- _Work request_
Scan the entries for lines with the word "marker" and copy those lines.

- _Source records_
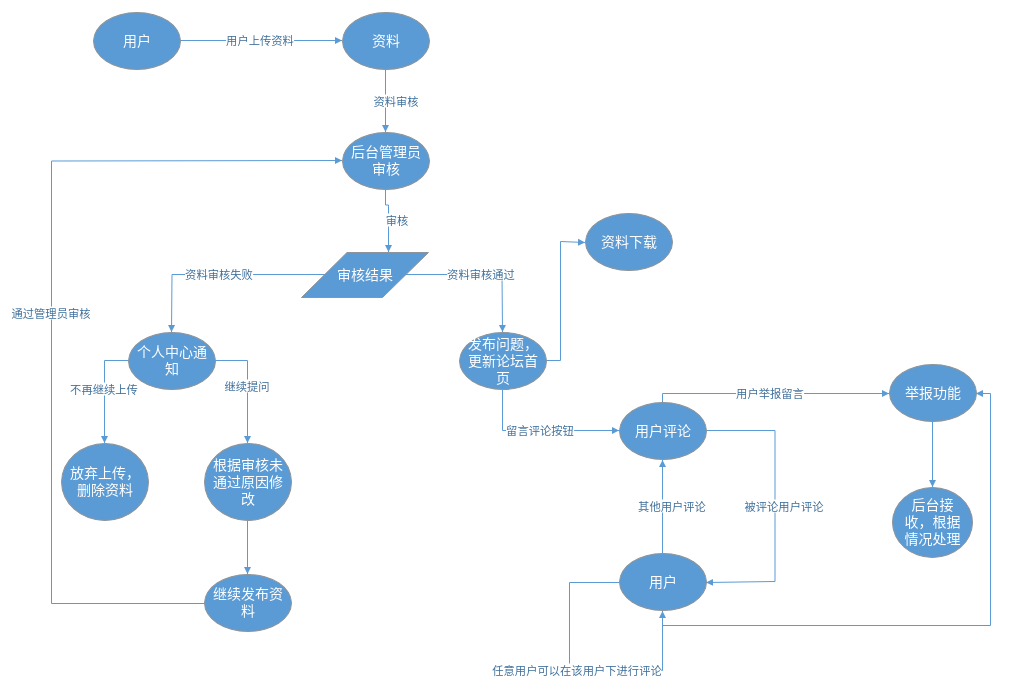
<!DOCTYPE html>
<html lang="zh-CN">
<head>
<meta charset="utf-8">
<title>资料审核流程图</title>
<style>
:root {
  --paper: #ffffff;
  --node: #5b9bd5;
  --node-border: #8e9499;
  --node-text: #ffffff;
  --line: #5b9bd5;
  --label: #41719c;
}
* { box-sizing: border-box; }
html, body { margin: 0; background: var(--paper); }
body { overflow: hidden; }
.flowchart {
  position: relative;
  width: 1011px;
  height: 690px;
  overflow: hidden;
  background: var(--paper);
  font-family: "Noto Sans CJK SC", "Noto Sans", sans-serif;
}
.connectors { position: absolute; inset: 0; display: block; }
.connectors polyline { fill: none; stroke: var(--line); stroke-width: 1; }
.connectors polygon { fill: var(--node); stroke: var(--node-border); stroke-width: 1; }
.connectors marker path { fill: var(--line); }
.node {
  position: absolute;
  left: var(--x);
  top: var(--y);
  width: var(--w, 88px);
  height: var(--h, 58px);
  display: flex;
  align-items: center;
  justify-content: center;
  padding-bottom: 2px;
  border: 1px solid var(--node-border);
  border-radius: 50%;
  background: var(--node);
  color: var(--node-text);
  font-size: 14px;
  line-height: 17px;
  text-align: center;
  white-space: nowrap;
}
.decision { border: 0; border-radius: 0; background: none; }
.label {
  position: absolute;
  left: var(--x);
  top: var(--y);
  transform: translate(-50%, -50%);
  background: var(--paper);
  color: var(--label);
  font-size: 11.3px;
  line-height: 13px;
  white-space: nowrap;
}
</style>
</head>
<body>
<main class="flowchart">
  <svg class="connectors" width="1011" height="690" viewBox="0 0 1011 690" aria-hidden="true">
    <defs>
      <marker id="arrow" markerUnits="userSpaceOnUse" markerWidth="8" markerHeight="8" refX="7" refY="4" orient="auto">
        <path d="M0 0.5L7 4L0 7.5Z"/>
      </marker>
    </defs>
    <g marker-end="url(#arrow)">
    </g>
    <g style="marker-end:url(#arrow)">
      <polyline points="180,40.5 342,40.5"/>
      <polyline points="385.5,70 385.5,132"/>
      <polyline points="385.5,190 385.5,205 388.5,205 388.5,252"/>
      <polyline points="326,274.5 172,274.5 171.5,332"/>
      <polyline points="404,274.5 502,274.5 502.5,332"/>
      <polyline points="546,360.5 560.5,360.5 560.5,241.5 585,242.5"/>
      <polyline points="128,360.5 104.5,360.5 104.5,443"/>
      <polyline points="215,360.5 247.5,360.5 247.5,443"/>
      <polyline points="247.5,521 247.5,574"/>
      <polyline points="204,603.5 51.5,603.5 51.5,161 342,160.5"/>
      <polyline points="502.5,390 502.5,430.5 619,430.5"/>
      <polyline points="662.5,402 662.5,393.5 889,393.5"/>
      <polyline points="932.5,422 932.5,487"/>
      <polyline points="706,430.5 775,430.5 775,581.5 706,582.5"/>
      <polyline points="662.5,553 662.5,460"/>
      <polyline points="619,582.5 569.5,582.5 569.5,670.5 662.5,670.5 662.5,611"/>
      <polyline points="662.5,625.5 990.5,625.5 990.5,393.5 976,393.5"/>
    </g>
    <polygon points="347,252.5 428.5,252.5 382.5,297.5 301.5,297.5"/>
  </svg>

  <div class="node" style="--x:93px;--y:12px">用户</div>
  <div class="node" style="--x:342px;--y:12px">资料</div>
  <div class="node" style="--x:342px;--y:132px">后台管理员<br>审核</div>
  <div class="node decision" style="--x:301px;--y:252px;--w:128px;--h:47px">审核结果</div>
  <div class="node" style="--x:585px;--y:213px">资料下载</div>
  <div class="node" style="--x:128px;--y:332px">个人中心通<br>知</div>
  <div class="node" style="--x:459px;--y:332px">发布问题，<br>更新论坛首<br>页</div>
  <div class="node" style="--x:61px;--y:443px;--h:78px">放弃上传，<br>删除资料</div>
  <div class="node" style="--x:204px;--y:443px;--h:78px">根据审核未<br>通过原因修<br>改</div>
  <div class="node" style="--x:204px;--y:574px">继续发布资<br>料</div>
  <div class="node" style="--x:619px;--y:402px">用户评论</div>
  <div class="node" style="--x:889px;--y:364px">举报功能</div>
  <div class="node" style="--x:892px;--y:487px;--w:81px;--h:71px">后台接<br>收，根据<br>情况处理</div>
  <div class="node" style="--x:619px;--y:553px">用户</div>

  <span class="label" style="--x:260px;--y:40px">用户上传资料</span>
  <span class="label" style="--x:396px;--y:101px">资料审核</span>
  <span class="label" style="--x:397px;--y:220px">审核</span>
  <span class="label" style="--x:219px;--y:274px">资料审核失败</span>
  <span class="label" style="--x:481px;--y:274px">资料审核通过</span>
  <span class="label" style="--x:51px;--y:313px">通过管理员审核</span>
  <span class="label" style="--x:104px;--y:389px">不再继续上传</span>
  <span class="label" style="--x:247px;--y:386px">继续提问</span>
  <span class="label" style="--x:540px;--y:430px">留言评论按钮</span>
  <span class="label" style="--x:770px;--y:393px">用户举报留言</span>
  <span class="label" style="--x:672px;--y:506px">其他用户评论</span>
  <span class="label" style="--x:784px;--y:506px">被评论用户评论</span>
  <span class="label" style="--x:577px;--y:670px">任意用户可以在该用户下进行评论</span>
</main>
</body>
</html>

- _Solved problem_
.connectors marker path { fill: var(--line); }
      <marker id="arrow" markerUnits="userSpaceOnUse" markerWidth="8" markerHeight="8" refX="7" refY="4" orient="auto">
      </marker>
    <g marker-end="url(#arrow)">
    <g style="marker-end:url(#arrow)">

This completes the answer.